“Nutrition is about getting parents to think twice about what they buy at the store,” said Ivan Martinez, PAL’s executive director and a former Taft student. “My strategy is I just don’t buy the chips and other junk food, so my family doesn’t see it.” His elementary school son’s favorite snack is fresh cucumber.
Coordination of effort among agencies is another key, Martinez said. “We have a lot of little players but not enough collaboration,” he said. “We work with the Boys and Girls Club of the Peninsula on academic and enrichment programs. We have cadet programs for kids interested in law enforcement. The Fit Kids organization supplies us with athletic equipment. We partner with Parks and Rec on basketball, volleyball, soccer and in summer PAL Junior Giants baseball team.”
The city Parks, Recreation and Community Services Department has a dozen partners such as the PAL and last year enrolled 2,500 in after-school programs, according to Erin Niemeyer, youth sports supervisor.
The PAL, started in 1995 with the initiative of Redwood City Police Chief Carlos Bolanos, now the San Mateo County sheriff, today enrolls 160 children and their families.
PAL board member Debbi Jones-Thomas recalled that the idea for the community center came in 1995 at a city public hearing In the Friendly Acres neighborhood. “Most of the kids in the community did not have transportation necessary to get them from their schools to community centers and Parks & Recreation programs across town,” she said. “The Police Department identified a donor who contributed money for a center.” PAL made an agreement with the school district, built the center on the Taft campus and moved in in 2005.

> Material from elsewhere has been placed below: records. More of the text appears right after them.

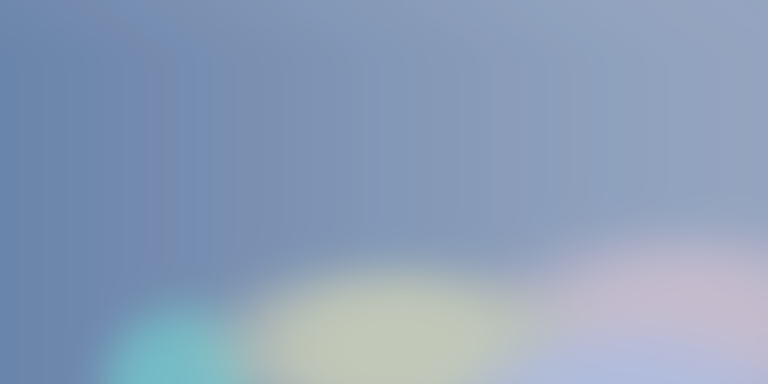
Write a WebGL 2 fragment shader that draws this background.

```glsl
#version 300 es
precision highp float;

uniform vec2 u_resolution;
out vec4 fragColor;

const vec3 SLATE = vec3(0.415, 0.515, 0.665);
const vec3 STEEL = vec3(0.505, 0.590, 0.712);
const vec3 MIST = vec3(0.582, 0.645, 0.752);
const vec3 TEAL = vec3(0.450, 0.745, 0.785);
const vec3 CREAM = vec3(0.775, 0.795, 0.720);
const vec3 ROSE = vec3(0.790, 0.745, 0.810);
const vec3 LAVENDER = vec3(0.690, 0.740, 0.870);

float hash(float n) {
    return fract(sin(n * 127.1) * 43758.5);
}

// One-dimensional gradient noise
float gradientNoise(float x) {
    float cell = floor(x);
    float f = x - cell;
    float left = (hash(cell) * 2.0 - 1.0) * f;
    float right = (hash(cell + 1.0) * 2.0 - 1.0) * (f - 1.0);
    return mix(left, right, f * f * f * (f * (f * 6.0 - 15.0) + 10.0));
}

// Elliptical glow with a broad core and a soft rim
float glow(vec2 p, vec2 center, vec2 radius) {
    vec2 q = (p - center) / radius;
    float d2 = dot(q, q);
    return exp(-d2 * d2);
}

// Three-stop ramp across the sky
vec3 skyColor(float t) {
    vec3 dark = mix(SLATE, STEEL, smoothstep(-0.15, 0.6, t) * 1.08 - 0.08);
    return mix(dark, MIST, smoothstep(0.35, 1.05, t));
}

// Faint vertical bands of warmer and cooler tint
vec3 bandTint(float t) {
    float warmth = gradientNoise(t * 13.0);
    return vec3(0.018, -0.008, -0.014) * warmth;
}

void main() {
    vec2 uv = gl_FragCoord.xy / u_resolution;
    vec2 p = vec2(uv.x * 2.0, uv.y);

    // Sky contours lean left near the top edge
    float t = uv.x + 0.11 * smoothstep(0.82, 1.03, uv.y);
    vec3 color = skyColor(t) + bandTint(t);

    // Overlapping glows along the lower edge
    color = mix(color, TEAL, 0.95 * glow(p, vec2(0.47, -0.02), vec2(0.21, 0.22)));
    color = mix(color, ROSE, 0.92 * glow(p, vec2(1.79, 0.15), vec2(0.48, 0.235)));
    color = mix(color, CREAM, 0.95 * glow(p, vec2(1.03, 0.09), vec2(0.44, 0.215)));
    color = mix(color, LAVENDER, 0.95 * glow(p, vec2(1.63, -0.08), vec2(0.42, 0.22)));

    fragColor = vec4(color, 1.0);
}
```
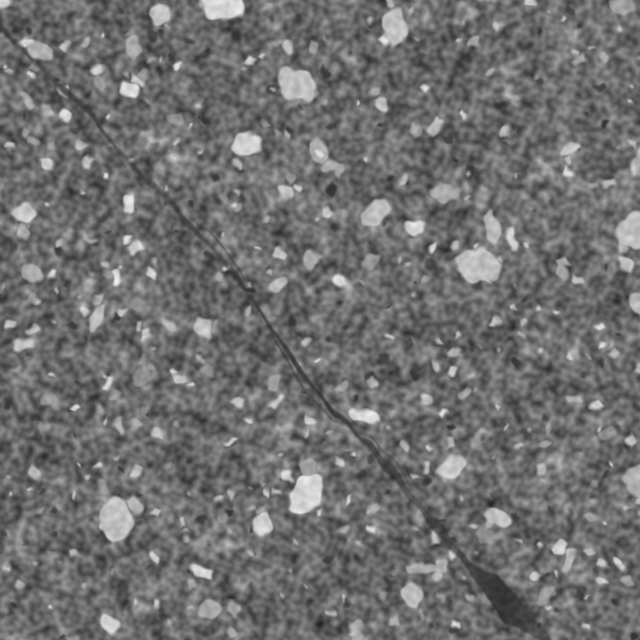
Write a Shadertoy shader that draws this texture.

```glsl
// Grey micrograph of fine-grained rock: mottled matrix, pale grains, dark pores and a diagonal crack.
#define MATRIX_GREY 0.415
#define PORE_GREY 0.20
#define CRACK_GREY 0.21
#define FAINT_GRAIN 0.54
#define BRIGHT_GRAIN 0.86
#define MOTTLE 0.20
#define EDGE_BLUR 0.0036
#define WARP 0.007
#define CRACK_WIDTH 0.0028

vec3 hash3(vec2 p) {
    vec3 q = fract(p.xyx * vec3(0.1031, 0.1030, 0.0973));
    q += dot(q, q.yxz + 33.33);
    return fract((q.xxy + q.yzz) * q.zyx);
}

vec2 rotate(vec2 p, float angle) {
    float c = cos(angle), s = sin(angle);
    return vec2(c * p.x - s * p.y, s * p.x + c * p.y);
}

float cornerSlope(vec2 cell, vec2 offset) {
    float angle = 6.2832 * hash3(cell + 71.0).x;
    return dot(vec2(cos(angle), sin(angle)), offset);
}

// Gradient noise, about -0.7 to 0.7
float noise(vec2 p) {
    vec2 i = floor(p), f = fract(p);
    vec2 u = f * f * f * (f * (f * 6.0 - 15.0) + 10.0);
    vec2 e = vec2(1.0, 0.0);
    float low = mix(cornerSlope(i, f), cornerSlope(i + e, f - e), u.x);
    float high = mix(cornerSlope(i + e.yx, f - e.yx), cornerSlope(i + 1.0, f - 1.0), u.x);
    return mix(low, high, u.y);
}

// Scattered rounded blocks: x = coverage, y = random shade of the covering one
vec2 scatter(vec2 p, float cells, float density, vec2 sizeRange, float slimness, float seed) {
    vec2 home = floor(p * cells);
    vec2 result = vec2(0.0);
    for (int y = -1; y <= 1; y++)
    for (int x = -1; x <= 1; x++) {
        vec2 cell = home + vec2(x, y);
        vec3 place = hash3(cell + seed);
        vec3 form = hash3(cell + seed + 157.0);
        if (place.z > density) continue;
        vec2 q = rotate(p - (cell + place.xy) / cells, 3.1416 * form.x);
        float halfLength = mix(sizeRange.x, sizeRange.y, form.y * form.y);
        vec2 halfSize = halfLength * vec2(1.0, mix(1.0, slimness, fract(form.z * 7.0)));
        float corner = 0.75 * halfSize.y;
        q.x += 0.25 * q.y;
        float d = length(max(abs(q) - halfSize + corner, 0.0)) - corner;
        float cover = 1.0 - smoothstep(-EDGE_BLUR, EDGE_BLUR, d);
        if (cover > result.x) result = vec2(cover, form.z);
    }
    return result;
}

float addGrains(float grey, vec2 layer, float texture_, float floorShade) {
    float shade = mix(FAINT_GRAIN, BRIGHT_GRAIN, mix(floorShade, 1.0, layer.y));
    return mix(grey, max(grey, shade + texture_), layer.x);
}

// Crack darkness along a wavering line from upper left to lower right
float crack(vec2 p) {
    float path = 0.955 - 1.11 * p.x + 0.025 * sin(7.0 * p.x);
    path += 0.022 * noise(vec2(p.x * 11.0, 3.5)) + 0.008 * noise(vec2(p.x * 45.0, 8.5));
    float d = 0.67 * (p.y - path);
    float opening = exp(-pow((p.x - 0.79) / 0.035, 2.0));
    float width = CRACK_WIDTH + 0.003 * smoothstep(0.5, 0.7, p.x) + 0.009 * opening;
    width *= 1.0 + 0.8 * noise(vec2(p.x * 24.0, 5.5));
    float depth = clamp(0.72 + 0.5 * noise(vec2(p.x * 18.0, 1.5)) + 0.3 * opening, 0.0, 1.0);
    float main_ = depth * (1.0 - smoothstep(width - 0.002, width + 0.004, abs(d)));
    // Thin side thread that leaves and rejoins the main crack
    float gap = 0.014 * sin(23.0 * p.x);
    float thread = 0.45 * (1.0 - smoothstep(0.0, 0.004, abs(d - gap)));
    thread *= smoothstep(0.25, 0.35, p.x) * (1.0 - smoothstep(0.55, 0.7, p.x));
    return max(main_, thread);
}

void mainImage(out vec4 fragColor, in vec2 fragCoord) {
    vec2 uv = fragCoord / iResolution.y;

    // Mottled matrix
    float fine = noise(rotate(uv, 0.4) * 92.0);
    float medium = noise(rotate(uv, 1.1) * 47.0 + 13.0);
    float coarse = noise(rotate(uv, 0.7) * 19.0 + 29.0);
    float broad = noise(uv * 5.0 + 41.0);
    float grey = MATRIX_GREY + MOTTLE * (fine + medium + 0.65 * coarse + 0.25 * broad);

    // Ragged outlines for everything scattered
    vec2 p = uv + WARP * vec2(noise(uv * 55.0 + 5.0), noise(uv * 55.0 + 90.0));

    // Dark pores
    vec2 pores = scatter(p, 25.0, 0.35, vec2(0.003, 0.009), 0.6, 300.0);
    grey = mix(grey, PORE_GREY, pores.x * mix(0.5, 1.0, pores.y));

    // Pale grains: hazy patches, then large, medium and small ones
    vec2 haze = scatter(p, 9.0, 0.35, vec2(0.016, 0.036), 0.6, 400.0);
    grey += 0.09 * haze.x * (0.7 + 1.6 * medium);
    float speckle = 0.11 * fine + 0.09 * medium;
    grey = addGrains(grey, scatter(p, 10.0, 0.42, vec2(0.014, 0.034), 0.32, 500.0), speckle, 0.15);
    grey = addGrains(grey, scatter(p, 20.0, 0.30, vec2(0.007, 0.017), 0.45, 600.0), speckle, 0.1);
    grey = addGrains(grey, scatter(p, 38.0, 0.22, vec2(0.003, 0.009), 0.6, 700.0), speckle, 0.0);

    grey = mix(grey, CRACK_GREY + 0.05 * fine, crack(uv));
    fragColor = vec4(vec3(clamp(grey, 0.0, 1.0)), 1.0);
}
```
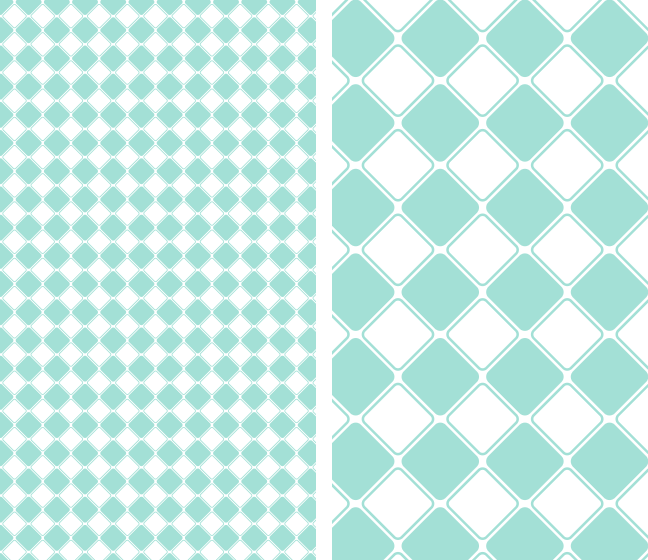
Left: the whole. Right: its middle third, enlarged.
Write a Shadertoy shader that draws this pattern.

```glsl
// Signed distance to a rounded square
float roundedSquare(vec2 p, float halfSide, float radius) {
    vec2 q = abs(p) - halfSide + radius;
    return length(max(q, 0.0)) + min(max(q.x, q.y), 0.0) - radius;
}

// Offset from the nearest lattice point, turned by 45 degrees
vec2 diamondCell(vec2 p) {
    vec2 q = fract(p + 0.5) - 0.5;
    return vec2(q.x + q.y, q.y - q.x) * 0.70711;
}

float coverage(float dist, float pixel) {
    return clamp(0.5 - dist / pixel, 0.0, 1.0);
}

void mainImage(out vec4 fragColor, in vec2 fragCoord) {
    float pixel = 11.205 / iResolution.x;
    vec2 p = fragCoord * pixel - vec2(0.515, 0.285);

    // Solid diamonds sit midway between the outlined ones
    float solid = roundedSquare(diamondCell(p + 0.5), 0.35, 0.09);

    // Thin border around each white diamond
    float outer = roundedSquare(diamondCell(p), 0.327, 0.08);
    float border = max(outer, -outer - 0.03);

    float ink = max(coverage(solid, pixel), coverage(outer, pixel) - coverage(outer + 0.03, pixel));
    ink = max(ink, coverage(border, pixel) * step(0.03, pixel) * 0.0);

    vec3 mint = vec3(0.64, 0.88, 0.84);
    fragColor = vec4(mix(vec3(1.0), mint, ink), 1.0);
}
```
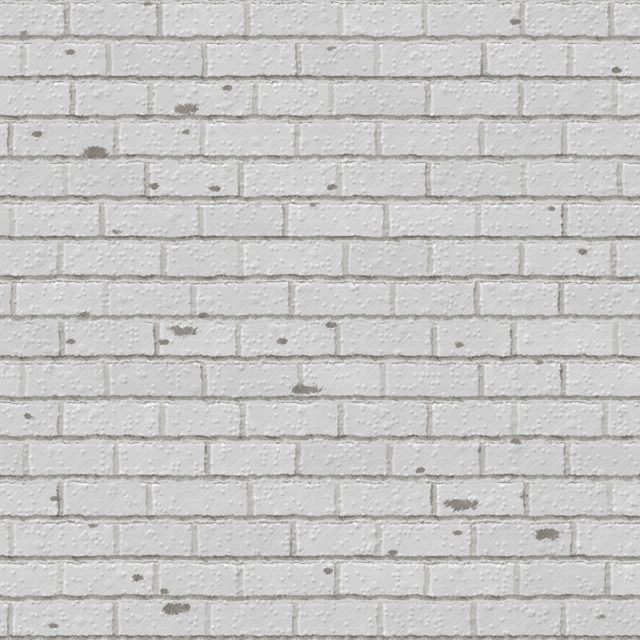
Give the GLSL for this texture, as a Shadertoy shader.

```glsl
const float TAU = 6.28319;

vec2 hash2(vec2 p) {
    return fract(sin(vec2(dot(p, vec2(127.1, 311.7)), dot(p, vec2(269.5, 183.3)))) * 4375.85);
}

// Layered, warped sines; an integer matrix keeps every octave periodic
float turbulence(vec2 p, float frequency) {
    float sum = 0.0, amplitude = 0.6;
    p *= frequency;
    for (int i = 0; i < 4; i++) {
        p += 0.13 * sin(TAU * p.yx + float(i) * 1.7);
        sum += amplitude * sin(TAU * p.x) * sin(TAU * p.y);
        p = mat2(2.0, 1.0, -1.0, 2.0) * p + 0.31;
        amplitude *= 0.7;
    }
    return sum;
}

// Wrapping cellular noise: distance to the nearest point, random value of it
vec2 cellular(vec2 p, vec2 count) {
    vec2 nearest = vec2(9.0, 0.0);
    p *= count;
    for (int j = -1; j <= 1; j++)
    for (int i = -1; i <= 1; i++) {
        vec2 cell = floor(p) + vec2(i, j);
        vec2 h = hash2(mod(cell, count));
        float d = length(cell + 0.2 + 0.6 * h - p);
        if (d < nearest.x) nearest = vec2(d, fract(h.x * 17.0 + h.y * 31.0));
    }
    return nearest;
}

// Height of the paint: grains, dabs and a fine grit
float paintHeight(vec2 p) {
    vec2 grain = cellular(p, vec2(110.0));
    vec2 dab = cellular(p, vec2(44.0, 52.0));
    return step(0.72, grain.y) * smoothstep(0.5, 0.1, grain.x)
         + step(0.86, dab.y) * smoothstep(0.45, 0.1, dab.x)
         + 0.35 * turbulence(p, 20.0);
}

void mainImage(out vec4 fragColor, in vec2 fragCoord) {
    vec2 p = fragCoord / iResolution.xy;
    float rough = turbulence(p, 9.0);
    float fine = turbulence(p + 0.37, 20.0);
    float patches = smoothstep(0.0, 0.6, rough + 0.4 * fine);

    // Sixteen courses, each brick followed upward by its mortar bed
    float v = p.y * 16.0 - 0.1 + 0.03 * turbulence(p, 3.0) + 0.035 * fine;
    float row = mod(floor(v), 16.0);
    float f = fract(v);

    // Seven bricks per course in running bond, with uneven lengths
    float u = p.x * 7.0 + 0.3 + 0.5 * mod(row + 1.0, 2.0) + 0.012 * fine;
    float brick = floor(u), side = 9.0;
    vec2 jointHash = vec2(0.0);
    for (int i = 0; i < 2; i++) {
        float id = floor(u) + float(i);
        vec2 h = hash2(vec2(mod(id, 7.0), row) + 3.0);
        float d = u - id - 0.2 * (h.x - 0.5);
        if (i == 0 && d < 0.0) brick -= 1.0;
        if (i == 1 && d > 0.0) brick += 1.0;
        if (abs(d) < abs(side)) { side = d; jointHash = h; }
    }

    // Painted face, lit from above
    float tone = hash2(vec2(mod(brick, 7.0), row)).y - 0.5;
    float relief = paintHeight(p) - paintHeight(p + vec2(-0.001, 0.002));
    vec3 color = vec3(0.812 + 0.025 * tone + 0.012 * rough);

    // Upright joints: a shallow groove with a shaded left edge
    float groove = smoothstep(0.042, 0.018, abs(side));
    float crack = smoothstep(0.02, 0.004, abs(side + 0.024));
    color = mix(color, vec3(0.71, 0.705, 0.69), groove * (0.4 + 0.6 * jointHash.y));
    color = mix(color, vec3(0.5, 0.48, 0.45), crack * (0.25 + 0.55 * patches) * jointHash.y);
    color += 0.05 * smoothstep(0.02, 0.0, abs(side - 0.05));

    // Mortar bed with a bright lip and patchy cracks along the brick top
    float bed = smoothstep(0.80, 0.85, f);
    color = mix(color, vec3(0.82, 0.82, 0.815), bed);
    color += 0.08 * smoothstep(0.06, 0.0, abs(f - 0.785)) * (0.3 + 0.7 * patches);
    float lip = smoothstep(0.03, 0.005, abs(f - 0.83 - 0.02 * rough));
    color = mix(color, vec3(0.56, 0.55, 0.53), lip * (0.12 + 0.6 * patches));

    // Shadow below each brick, deepest against its ragged lower edge
    float shadow = max(smoothstep(0.88, 0.94, f), smoothstep(0.035, 0.0, f));
    color = mix(color, vec3(0.6, 0.59, 0.57), shadow * (0.85 + 0.15 * fine));
    float undercut = smoothstep(0.055, 0.0, min(f, 1.0 - f));
    color = mix(color, vec3(0.42, 0.40, 0.37), undercut * (0.2 + 0.65 * patches));

    color += clamp(0.11 * relief, -0.14, 0.08) * (1.0 - 0.6 * shadow);

    // Rare flakes of lost paint, a few large and more small ones
    vec2 flake = cellular(p, vec2(12.0, 32.0));
    vec2 chip = cellular(p, vec2(40.0, 70.0));
    float bare = step(0.985, flake.y) * smoothstep(0.32, 0.2, flake.x + 0.12 * fine);
    bare = max(bare, step(0.985, chip.y) * smoothstep(0.4, 0.2, chip.x + 0.15 * fine));
    color = mix(color, vec3(0.5, 0.48, 0.45) + 0.06 * fine, 0.85 * bare);

    fragColor = vec4(clamp(color, 0.0, 1.0), 1.0);
}
```
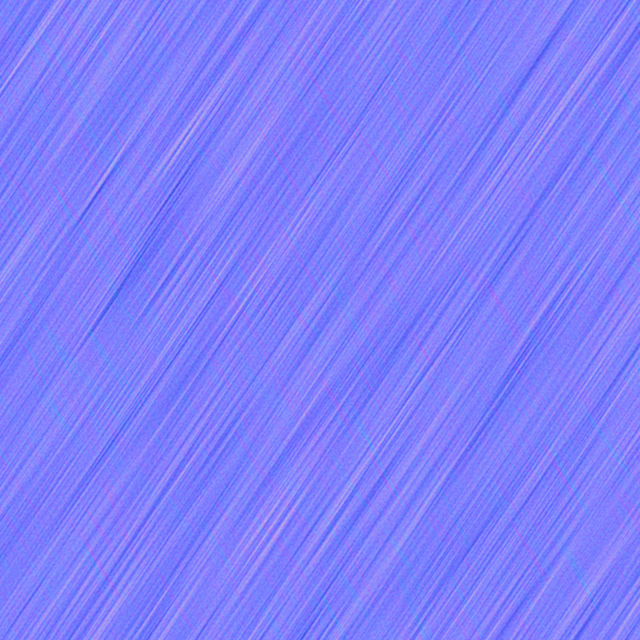
A three.js fragment shader for this texture map:

```glsl
// Tangent-space normal map of brushed metal: fine diagonal streaks, faint cross scratches, fine grain.
varying vec2 vUv;

const int STREAK_LAYERS = 6;
const float STREAK_ANGLE = 0.97;       // radians above horizontal
const float STREAK_SPREAD = 0.035;     // angle variation between layers
const float STREAK_STRENGTH = 0.092;   // weight of the coarsest layer
const float FINE_GAIN = 1.33;          // weight factor from one layer to the next
const vec2 STREAK_CELLS = vec2(2.0, 60.0);     // coarsest cells per canvas: along, across
const vec2 STREAK_GROWTH = vec2(1.1, 1.35);    // factor from one layer to the next
const vec2 PATCH_CELLS = vec2(2.0, 28.0);      // bundles of stronger streaks: along, across
const float PATCH_CONTRAST = 1.0;
const float LATTICE_SHEAR = 0.37;      // staggers the streak ends
const float SCRATCH_ANGLE = -1.04;
const float SCRATCH_SPREAD = 0.06;     // angle step between scratch layers
const int SCRATCH_LAYERS = 4;
const vec2 SCRATCH_CELL = vec2(0.24, 0.06);    // along, across
const float SCRATCH_WIDTH = 0.0023;
const float SCRATCH_STRENGTH = 0.24;
const float SCRATCH_DENSITY = 0.6;
const vec2 HATCH_CELLS = vec2(9.0, 110.0);     // weak cross brushing: along, across
const float HATCH_STRENGTH = 0.17;
const float GRAIN_SCALE = 235.0;
const float GRAIN_ANGLE = 0.4;
const vec2 GRAIN_STRENGTH = vec2(0.15, 0.18);
const float BLUE_LEVEL = 0.993;

vec2 hash2(vec2 p) {
  vec3 q = fract(vec3(p.xyx) * vec3(0.1031, 0.1030, 0.0973));
  q += dot(q, q.yzx + 33.33);
  return fract((q.xx + q.yz) * q.zy);
}

vec2 latticeGradient(vec2 cell) {
  float angle = 6.28318 * hash2(cell).x;
  return vec2(cos(angle), sin(angle));
}

float gradientNoise(vec2 p) {
  vec2 i = floor(p);
  vec2 f = p - i;
  vec2 u = f * f * f * (f * (f * 6.0 - 15.0) + 10.0);
  vec2 e = vec2(1.0, 0.0);
  float a = dot(latticeGradient(i), f);
  float b = dot(latticeGradient(i + e.xy), f - e.xy);
  float c = dot(latticeGradient(i + e.yx), f - e.yx);
  float d = dot(latticeGradient(i + e.xx), f - e.xx);
  return mix(mix(a, b, u.x), mix(c, d, u.x), u.y);
}

// Coordinates along (x) and across (y) a direction
vec2 alignTo(vec2 p, float angle) {
  vec2 dir = vec2(cos(angle), sin(angle));
  return vec2(dot(p, dir), dot(p, vec2(dir.y, -dir.x)));
}

// Noise drawn out along a direction
float streakNoise(vec2 p, float angle, vec2 cells, float seed) {
  vec2 q = alignTo(p, angle) * cells;
  q.x += q.y * LATTICE_SHEAR;
  return gradientNoise(q.yx + seed);
}

// Surface slope of a tilt that faces across a direction
vec2 tiltAcross(float tilt, float angle) {
  return tilt * vec2(sin(angle), -cos(angle));
}

// Brushing, summed over streak widths and directions
vec2 streakSlope(vec2 p) {
  vec2 slope = vec2(0.0);
  vec2 cells = STREAK_CELLS;
  float weight = STREAK_STRENGTH;
  for (int i = 0; i < STREAK_LAYERS; i++) {
    float angle = STREAK_ANGLE + STREAK_SPREAD * sin(2.4 * float(i) + 4.0);
    slope += tiltAcross(weight * streakNoise(p, angle, cells, 57.3 * float(i + 1)), angle);
    cells *= STREAK_GROWTH;
    weight *= FINE_GAIN;
  }
  return slope * (1.0 + PATCH_CONTRAST * streakNoise(p, STREAK_ANGLE, PATCH_CELLS, 411.0));
}

// Tilt of one tapered groove per cell, leaning to one side
float scratchTilt(vec2 q, float seed) {
  vec2 cellPos = q / SCRATCH_CELL;
  cellPos.x += 0.41 * floor(cellPos.y);
  vec2 cell = floor(cellPos);
  vec2 local = (cellPos - cell - 0.5) * SCRATCH_CELL;
  vec2 rnd = hash2(cell + seed);
  vec2 shape = hash2(cell + seed + 71.0);
  float offset = (rnd.x - 0.5) * 0.7 * SCRATCH_CELL.y + (shape.x - 0.5) * 0.06 * local.x;
  float x = (local.y - offset) / SCRATCH_WIDTH;
  float halfLength = SCRATCH_CELL.x * mix(0.25, 0.5, shape.y);
  float taper = 1.0 - smoothstep(0.5 * halfLength, halfLength, abs(local.x));
  float present = step(rnd.y, SCRATCH_DENSITY) * mix(0.4, 1.0, shape.x);
  float side = rnd.x > 0.5 ? 0.7 : -0.7;
  return (x + side) * exp(-x * x) * taper * present;
}

void main() {
  vec2 p = vUv + 2.0;

  // Main brushing and weak cross brushing
  vec2 slope = streakSlope(p);
  slope += tiltAcross(HATCH_STRENGTH * streakNoise(p, SCRATCH_ANGLE, HATCH_CELLS, 137.0), SCRATCH_ANGLE);

  // Grain
  vec2 g = alignTo(p, GRAIN_ANGLE) * GRAIN_SCALE;
  slope += vec2(gradientNoise(g), gradientNoise(g.yx + 91.7)) * GRAIN_STRENGTH;

  // Cross scratches
  for (int i = 0; i < SCRATCH_LAYERS; i++) {
    float angle = SCRATCH_ANGLE + SCRATCH_SPREAD * (float(i) - 1.5);
    float tilt = scratchTilt(alignTo(p, angle), 37.0 * float(i + 1));
    slope += tiltAcross(SCRATCH_STRENGTH * tilt, angle);
  }

  // Encode the normal with green pointing down
  vec2 n = vec2(slope.x, -slope.y);
  float z = sqrt(max(0.0, 1.0 - dot(n, n)));
  gl_FragColor = vec4(0.5 + 0.5 * n, BLUE_LEVEL * (0.5 + 0.5 * z), 1.0);
}
```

The Sheriff’s Activities League is another PAL partner in offering health and wellness programs to underrepresented and underserved communities. Eighty-eight percent of SAL youth have demonstrated knowledge of making healthy food choices, and 79 percent of youth increased their physical fitness, according to the organization’s website.
Young people also are finding fitness on the trails of the Midpeninsula Regional Open Space District.
“We’ve got waiting lists for our youth hikes,” said Ana Maria Ruiz, the district general manager. “When the kids get out on the trail with the bay tree aroma and the sun filtering through leaves, they become alive; imaginations run wild. And, without really thinking about it, they are physically active.”
The district is in partnership with Latino Outdoors, the San Jose Conservation Corps and Save the Redwoods, among many other organizations, and subsidizes buses to overcome the transportation barrier. “Some kids are not allowed to go outside to play,” Ruiz said. “We supply comfort and safety.” Ruiz said she regards the young open space enthusiasts as stewards of the land, and tries to foster that dynamic.
“We had 12 high school students from East Palo Alto out mapping invasive plants this fall,” she said. “We’re in partnership with East Palo Alto on developing Cooley Landing. An outdoor amphitheater and new pathway are in the works, and a connection that will open 80 miles of the Bay Trail.” Now there’s a workout.
Sequoia’s Poulos said he sees plusses and minuses in progress toward healthier, more fit young people. “There definitely is increased awareness of healthy food choices,” he said. “Fitness is more a roller-coaster. The rush for better English and math scores has had a definite negative impact. The high school PE requirement has shrunk from four years, to three years, to two.”
That’s not exactly in keeping with the state Board of Education’s “call to action” on physical fitness. The ball, perhaps, is in the community’s court.
This story was published in the January print edition of Climate Magazine.